From the novel of renowned author, Thomas Hughes, comes a remarkably powerful story of Victorian England where rugby school dormitories were left to their own devices and new boys were subjected to extreme bullying by the seniors until they had proven their manliness.
Tom Brown’s Schooldays (also known as Tom Brown’s School Days) is a dramatic revelation of what can happen at a school, in this case Rugby School, when a riotous assembly of boys carry arms, play the horses, distil their own alcohol and perpetuate violence as a way of life.
Like many boys of my generation, I grew up in a dormitory and found the movie entertaining and frightening at the same time, because the story is so close to the bone.
At the beginning of the film Tom Brown (Alex Pettyfer) and Dr. Thomas Arnold (Stephen Fry) are new arrivals at Rugby School. From the onset, it is evident that the status quo is about to be challenged by Dr. Thomas Arnold who plans to make some changes to the ‘Rugby Way’ with the use of the combined spirits of a Christian and a Gentleman. Tom Brown arrives with a promise to his father to learn from the strong, protect the weak, stand up to bullies and become a man to be proud of.

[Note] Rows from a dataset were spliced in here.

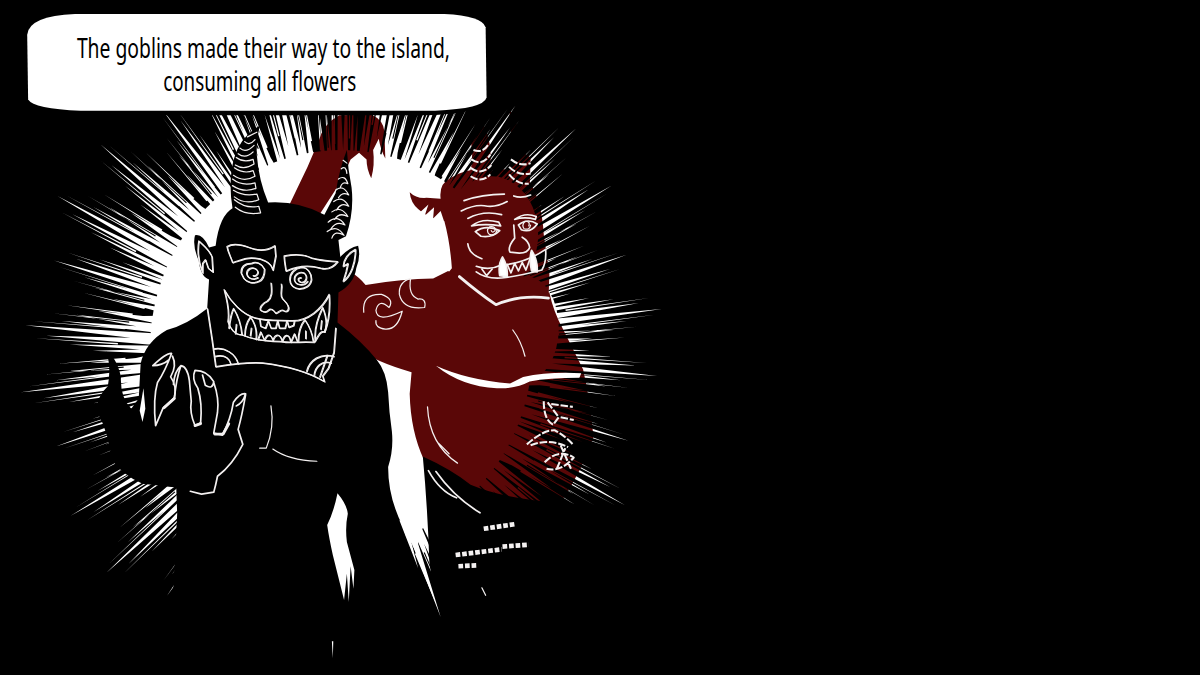
<!DOCTYPE html>
<html lang="en">
<head>
<meta charset="utf-8">
<title>The goblins made their way to the island</title>
<link rel="stylesheet" href="https://fonts.googleapis.com/css2?family=Noto+Sans&display=swap">
<style>
  :root {
    --night: #000000;
    --flash: #ffffff;
    --blood: #5a0707;
    --ink-line: #f4f1f1;
  }
  html, body { margin: 0; padding: 0; overflow: hidden; background: var(--night); }
  .panel { position: relative; width: 1200px; height: 675px; overflow: hidden; background: var(--night); }
  .panel svg { display: block; width: 1200px; height: 675px; }
  .flash { fill: var(--flash); }
  .red-skin { fill: var(--blood); }
  .black-skin { fill: var(--night); }
  .line { fill: none; stroke: var(--ink-line); stroke-width: 1.8; stroke-linecap: round; stroke-linejoin: round; }
  .fine { stroke-width: 1.3; }
  .bold { stroke-width: 3; }
  .carved { stroke-width: 1.25; }
  .broken { stroke-width: 2.2; stroke-dasharray: 8 2; stroke-linecap: butt; }
  .stripe { stroke-width: 5; stroke-dasharray: 5 2; stroke-linecap: butt; }
  .caption-box { fill: var(--flash); }
  .caption-shadow { fill: var(--night); }
  .caption-text { font-family: "Noto Sans", Tahoma, sans-serif; font-size: 28.5px; fill: var(--night); }
</style>
</head>
<body>
<main class="panel">
<svg viewBox="0 0 1280 720" role="group" aria-label="Two horned goblins in front of a white burst">
  <defs>
    <path id="tuft" d="M0 0 L194 -20.4 L264 -23.1 L214 -17.5 L289 -18.6 L190 -11.5 L315 -11.5 L225 -6 L338 -2.4 L185 1.3 L300 5.6 L220 6.9 L285 13.5 L195 11.2 L262 19.4 L214 18.4 L194 20.4 Z M238 -12.6 L326 -15.4 L238 -14.2 Z M232 2.6 L330 2.6 L232 4 Z M228 11.2 L310 13 L228 10 Z M225 18.2 L296 22.6 L225 20 Z"/>
    <g id="tuft-trio">
      <use href="#tuft"/>
      <use href="#tuft" transform="rotate(12) scale(.95 -.95)"/>
      <use href="#tuft" transform="rotate(24) scale(1.02)"/>
    </g>
    <mask id="burst-mask" maskUnits="userSpaceOnUse" x="0" y="0" width="760" height="720">
      <g fill="#fff" transform="translate(364 374) rotate(5)">
        <use href="#tuft-trio"/>
        <use href="#tuft-trio" transform="rotate(36)"/>
        <use href="#tuft-trio" transform="rotate(72)"/>
        <use href="#tuft-trio" transform="rotate(108)"/>
        <use href="#tuft-trio" transform="rotate(144)"/>
        <use href="#tuft-trio" transform="rotate(180)"/>
        <use href="#tuft-trio" transform="rotate(216)"/>
        <use href="#tuft-trio" transform="rotate(252)"/>
        <use href="#tuft-trio" transform="rotate(288)"/>
        <use href="#tuft-trio" transform="rotate(324)"/>
      </g>
      <ellipse cx="364" cy="372" rx="204" ry="212" fill="#fff"/>
      <ellipse cx="524" cy="250" rx="50" ry="62" fill="#fff"/>
      <ellipse cx="562" cy="350" rx="34" ry="55" fill="#fff"/>
    </mask>
  </defs>

  <g id="burst" mask="url(#burst-mask)">
    <rect class="flash" width="760" height="720"/>
    <g id="red-goblin">
      <g class="red-skin">
        <path id="red-raised-arm" d="M306 224 L328 178 L340 150 Q345 132 362 123 L396 122 Q409 128 410 140 L411 169 Q406 160 404 148 L398 160 Q400 176 396 190 Q391 180 391 170 L383 163 L374 170 L362 196 L340 230 Z"/>
        <path id="red-horns" d="M500 190 Q506 168 502 150 Q510 138 503 108 Q522 140 523 160 L524 190 Z M541 190 Q549 160 543 116 Q560 146 557 162 L566 168 L565 200 Z"/>
        <path id="red-head" d="M470 212 Q468 196 480 190 Q502 177 524 182 Q554 176 566 196 Q578 216 580 250 L586 292 L585 322 L520 330 L474 296 L482 286 Q480 258 474 236 Q456 233 446 223 Q438 216 437 205 Q444 212 455 211 Z"/>
        <path id="red-torso" d="M352 286 L374 290 Q384 296 390 304 Q430 297 462 297 L478 289 L530 322 L586 312 Q590 332 601 352 L622 394 Q630 430 633 466 Q622 500 598 536 L520 534 Q482 512 452 490 Q438 460 437 420 L439 397 Q400 386 380 371 L352 348 Z"/>
      </g>
      <path id="red-goblin-trousers" class="black-skin" d="M451 487 Q480 500 502 517 Q540 533 600 536 L640 540 L640 720 L476 720 L458 600 Q456 540 451 487 Z"/>
      <path id="red-ear-folds" class="flash" d="M444 230 L457 218 L453 230 L463 221 L462 233 L470 225 L474 237 L462 240 Z"/>
    </g>
  </g>

  <g id="red-goblin-lines" class="line">
    <path class="broken" d="M502 188 Q514 196 523 186 M502 179 Q514 188 524 176 M503 170 Q514 178 523 165 M505 160 Q515 164 521 154 M543 186 Q552 197 564 196 M543 178 Q553 188 566 185 M545 170 Q555 178 566 174"/>
    <path d="M495 214 Q514 207 538 207 M492 225 Q508 217 520 220 Q530 221 541 215 M548 209 Q556 212 566 208 M499 233 Q516 224 535 229"/>
    <path d="M503 241 Q514 232 532 237 L534 241 Q518 238 503 241 Z M549 234 Q560 226 572 231 L571 234 Q560 231 549 234 Z"/>
    <path d="M507 247 Q518 239 533 246 Q525 254 513 252 Z M553 240 Q563 232 573 239 Q566 249 556 245 Z"/>
    <path class="fine" d="M530 246 Q528 252 522 250 Q518 246 522 242 Q529 241 528 246 Q525 249 524 246 M566 240 Q565 246 559 244 Q556 240 560 236 Q566 236 564 241"/>
    <path d="M548 240 L549 254 Q541 264 544 269 L554 270 Q563 270 565 264 Q564 257 557 253"/>
    <path d="M499 260 Q500 271 514 276 M508 284 Q522 289 534 283 Q560 281 582 266 Q583 280 578 288 Q555 294 540 296 Q520 299 508 290"/>
    <path d="M541 282 L545 291 L549 281 L553 289 L557 280 L561 288 L565 277 M514 287 L519 294 L525 287"/>
    <path fill="#fff" d="M533 294 Q531 282 536 274 Q542 284 541 295 Z M567 289 Q564 276 567 267 Q574 278 573 290 Z"/>
    <path class="bold" d="M490 295 Q510 312 529 325 Q555 314 585 318"/>
    <path class="fine" d="M547 352 Q556 364 560 380 M456 434 Q458 474 488 494 M468 473 L479 484"/>
    <path class="fine" d="M388 333 Q386 313 407 314 Q421 319 415 328 Q404 318 401 331 Q402 345 429 332 Q424 352 411 351 Q400 350 401 342"/>
    <path class="fine" d="M438 297 Q425 301 426 314 Q430 331 453 328 Q455 318 446 319 Q435 315 438 297"/>
    <path class="broken" d="M580 428 Q580 448 590 453 L596 445 L584 429 M588 431 L611 434 M598 445 L612 448 M562 474 Q580 458 592 459 Q604 466 612 475 M566 475 Q586 467 606 477 M581 493 Q596 478 612 488 Q598 504 583 500 M598 475 L609 500 M594 500 L603 478"/>
    <path d="M457 502 Q469 524 487 531 M465 503 Q484 530 512 547"/>
    <path class="stripe" d="M516 564 L550 559 M486 592 L535 586 M536 583 L564 581 M489 604 L510 603"/>
    <path class="fine" d="M514 627 L518 635"/>
  </g>
  <path id="red-belly-fold" class="flash" d="M465 390 Q498 405 544 409 L558 402 Q586 396 620 398 L618 403 Q585 403 565 407 Q550 415 530 414 Q492 412 465 390 Z"/>

  <g id="black-goblin">
    <path class="black-skin" d="M277 134 Q256 146 250 168 Q243 192 248 222 Q234 230 230 262 L223 264 Q216 249 208 251 Q205 262 212 278 Q214 295 223 298 L221 329 Q200 346 178 352 Q155 365 150 388 L148 425 L140 436 Q128 424 129 402 Q124 380 113 375 Q119 390 115 412 Q102 424 104 440 Q116 462 119 490 Q130 506 152 516 L188 520 L189 548 L180 720 L476 720 L470 660 Q445 610 429 560 Q414 530 414 498 Q420 480 418 460 Q415 440 414 418 Q412 396 402 384 Q386 364 360 344 L361 312 Q378 302 380 286 Q385 274 382 262 Q372 264 363 274 L361 256 L369 252 Q378 226 375 200 Q371 180 370 160 Q362 180 358 206 L346 229 Q318 214 286 216 Q276 192 274 166 Q273 150 277 134 Z"/>
    <path id="lower-shards" class="flash" d="M422 535 L470 658 L446 580 L454 540 Z M426 555 L446 606 L433 556 Z"/>
    <path id="leg-gap" class="flash" d="M360 526 Q370 538 371 548 Q368 562 370 578 L378 608 L377 628 L374 604 L372 642 L370 612 L367 640 Q360 612 355 592 Q351 574 349 560 Q356 546 360 526 Z M354 684 L355 702 L355.5 684 Z"/>
    <path id="arm-gap" class="flash" d="M153 414 L149 438 L152 450 L155 436 Z"/>
    <path id="left-hand" class="black-skin" d="M163 390 L184 374 L190 392 L210 390 L230 400 L232 430 L262 418 L258 470 L230 525 L160 516 L158 450 Z"/>

    <g id="black-goblin-horns" class="line fine">
      <path d="M251 221 Q262 230 278 227 L276 220 Q262 223 250 213 M250 210 Q262 219 276 213 L274 207 Q260 210 249 203 M248 198 Q260 206 273 201 L272 195 Q258 199 248 191 M249 187 Q260 195 272 188 L270 182 Q260 186 250 179 M251 176 Q260 182 271 175 L270 170 Q260 174 252 168 M254 164 Q262 170 270 162 M256 158 Q262 164 271 155 M261 151 Q266 156 272 149 M264 146 L274 141"/>
      <path d="M349 247 Q359 239 367 251 Q357 245 354 254 M350 237 Q360 228 368 240 Q359 235 353 244 M354 226 Q364 219 371 231 Q362 226 357 234 M356 215 Q365 208 372 220 Q364 215 359 224 M358 203 Q366 196 372 208 Q365 204 361 211 M361 191 Q368 186 371 196 Q365 193 363 200 M364 180 Q369 176 370 185 M366 171 L370 174"/>
    </g>

    <g id="black-goblin-mask" class="line carved">
      <g id="mask-carving">
        <path id="mask-ears" d="M212 257 C210 268 212 281 216 291 L216 281 L219 277 L222 286 L227 290 L226 274 C223 266 217 262 212 257 Z M379 266 C371 270 366 277 366 284 L371 281 L369 290 L366 300 C374 294 379 281 379 266 Z"/>
        <path id="mask-brows" d="M242 263 C248 259 258 261 266 264 S284 268 293 262 L294 273 L291 288 C289 280 280 275 268 275 C260 275 252 279 248 280 C246 274 243 269 242 263 Z M303 273 C312 271 324 271 332 275 C342 278 350 278 360 279 C356 284 350 288 342 286 C328 282 314 285 305 289 C304 283 303 278 303 273 Z"/>
        <path id="mask-left-eye" d="M257 291 C257 284 261 281 268 281 C273 278 279 281 282 287 C282 293 280 298 276 300 C270 303 263 301 260 297 Z M275 296 C270 299 264 297 263 292 C263 287 268 284 273 287 C277 290 274 295 270 294"/>
        <path id="mask-right-eye" d="M309 298 C309 291 314 286 321 285 C328 285 332 291 332 298 C331 305 325 308 319 308 C313 307 309 304 309 298 Z M328 300 C325 305 316 305 314 299 C313 293 319 289 324 291 C329 295 326 302 321 301 C317 300 317 296 321 296"/>
        <path id="mask-nose" d="M289 302 C290 311 290 317 285 321 C280 323 276 328 278 331 C281 333 284 333 286 331 C289 328 292 331 294 334 C297 333 299 330 302 331 C306 334 309 330 307 326 C305 321 301 320 300 316 C299 311 301 306 300 303"/>
        <path id="mask-lips" d="M239 309 C246 322 258 335 272 339 C286 343 300 341 312 342 C328 342 343 330 351 314 C352 328 350 344 346 354 C342 352 340 357 335 365 C322 364 310 366 298 364 C284 364 270 362 258 357 C250 357 245 350 243 343 C245 332 242 320 239 309 Z"/>
        <path id="mask-fangs" d="M244 350 C245 342 246 334 249 329 C254 337 257 347 258 357 M251 356 L252 346 M261 358 C261 349 264 342 267 338 C272 345 274 354 273 362 M267 358 L268 350 M318 364 C318 353 321 346 325 341 C330 348 333 356 334 364 M326 361 L326 353 M336 363 C335 352 339 338 344 328 C348 338 349 347 346 354 M342 351 L343 342"/>
        <path id="mask-teeth" d="M277 341 L278 348 L283 350 L286 342 L289 350 L294 350 L296 342 L298 350 L304 350 L306 342 L308 349 L313 347 L314 342 M275 362 L278 354 L282 363 C284 357 288 354 291 363 C293 357 298 354 301 364 C303 357 308 354 310 365 L314 356 L317 364"/>
        <path id="mask-jaw" d="M221 329 L226 362 L230 391 C248 388 262 386 280 387 C305 390 328 396 346 407 L344 401 L350 393 L356 376 L358 350"/>
        <path id="mask-jaw-ornaments" d="M228 372 C240 370 251 377 254 388 M229 380 C238 378 244 381 246 388 M356 380 C342 376 330 384 327 396 M353 387 C343 384 336 391 335 400 M349 379 L341 402"/>
      </g>
      <use href="#mask-carving" transform="translate(.7 .6)"/>
    </g>

    <g id="black-goblin-body-lines" class="line fine">
      <path d="M289 433 Q293 456 284 478 L277 478 M291 479 Q308 491 338 492"/>
    </g>

    <g id="black-goblin-fingers" class="line">
      <path d="M166 454 Q163 425 168 408 Q176 396 183 377 Q178 376 163 390 Q173 390 180 384 M184 380 Q189 390 182 402 Q189 412 186 424 L174 435 L166 454"/>
      <path d="M186 425 Q188 404 193 390 Q200 391 202 406 L204 428 Q202 440 208 454 L214 451 M193 390 Q186 396 185 410"/>
      <path d="M214 451 Q216 430 211 414 Q204 404 208 395 Q221 395 228 407 Q227 416 219 411 L216 400 M228 408 Q234 425 232 440 L228 462 L237 464"/>
      <path d="M237 464 Q246 448 249 429 Q256 419 262 420 Q259 430 252 433 M262 421 Q258 444 254 458 L259 474 Q248 496 232 508 Q230 518 228 525 L215 527 L203 524"/>
      <path class="bold" d="M186 425 L175 435 M208 454 L214 452 M229 463 L238 463 L244 452"/>
    </g>
  </g>

  <g id="caption">
    <path class="caption-shadow" d="M29 36 L519 36 L519 108 Q512 122 450 123 L90 123 Q34 122 29 108 Z"/>
    <path class="caption-box" d="M29 37 Q31 17 80 15 L474 15 Q514 17 518 29 L519 104 Q516 116 464 118 L86 118 Q36 116 30 106 Z"/>
    <text class="caption-text" x="82" y="62" textLength="398" lengthAdjust="spacingAndGlyphs">The goblins made their way to the island,</text>
    <text class="caption-text" x="174" y="97" textLength="206" lengthAdjust="spacingAndGlyphs">consuming all flowers</text>
  </g>
</svg>
</main>
</body>
</html>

Dr. Arnold, who believes that little is taught by dispute and everything by sympathy and love, is met with great scepticism by the headmasters of Rugby School. Meanwhile Tom keeps his promise to stand up to bullies by refusing a direct instruction from a senior called Flashman (Joseph Beattie), who promises to make Tom’s time at Rugby school a complete and utter misery.
As the story develops, Tom is systematically broken down by the seniors and he turns into an agitator and a rebel, but Dr. Arnold believes that Tom has all the potential qualities a Rugby man should have — such as courage, decency and fairness.
Dr. Arnold places a newcomer to the school, George Arthur (Harry Lister Smith), into the care of Tom Brown with the hope that Tom would rise to the occasion and protect George. Tom realises that under his protection George Arthur would be given the opportunity for civility not afforded himself, but eventually the combination of resistance against reform and the cruelty against the juniors of the school lead to tragic consequences.
Compared to the Swedish film, (Ondskan) Evil (2013), where passive resistance against the system fails and violence becomes the means to an end, the violence in Tom Brown’s Schooldays serves as a catalyst for reform instead. Little is known about David Moore the director, other than his published filmography, but he did an excellent job with Tom Brown’s Schooldays. The cinematographer, Ryszard Lenczewski, known for movies like Last Resort (2000) and Ida (2013), filmed Tom Brown’s School Days documentary style with handheld camerawork, which gives the movie a great sense of immediacy.
Production designer Tim Hutchinson and costume designer Michael O’Connor derived a remarkably authentic 19th century Victorian England look and feel, usually associated with very expensive productions. An achievement for a TV movie indeed. The composer, John E. Keane, and the editor, Beverly Mills, contributed to the narrative by creating a variation in tempo ranging from drama to frenzy.
Most of the main characters were well established performers except for newcomer Alex Pettyfer who subsequently won an Empire Award for Stormbreaker (2006). It would be safe to say that Tom Brown’s Schooldays launched Alex Pettyfer’s career. Joseph Beattie as Flashman convincingly created a caricature of evil not unlike the character Alex, played by Malcolm McDowell, in A Clockwork Orange (1971). Sensitive viewers might find some of the fighting scenes and bullying quite disturbing and parental guidance is advised.
I felt that some scenes were unrealistic (almost cheesy) and lacked authenticity but, who knows, maybe that’s exactly how some teenagers experience life. The dramatic story of Tom Brown’s Schooldays has been make into six films since 1916, and it’s also worth mentioning that the novel written by Thomas Hughes, inspired J. K. Rowling to write the Harry Potter series, set at the fictional boarding school, Hogwarts.
Tom Brown’s Schooldays is highly recommended viewing for anyone who enjoys boarding school movies or has an interest in social reform. And by the way, yes, they used to talk like that!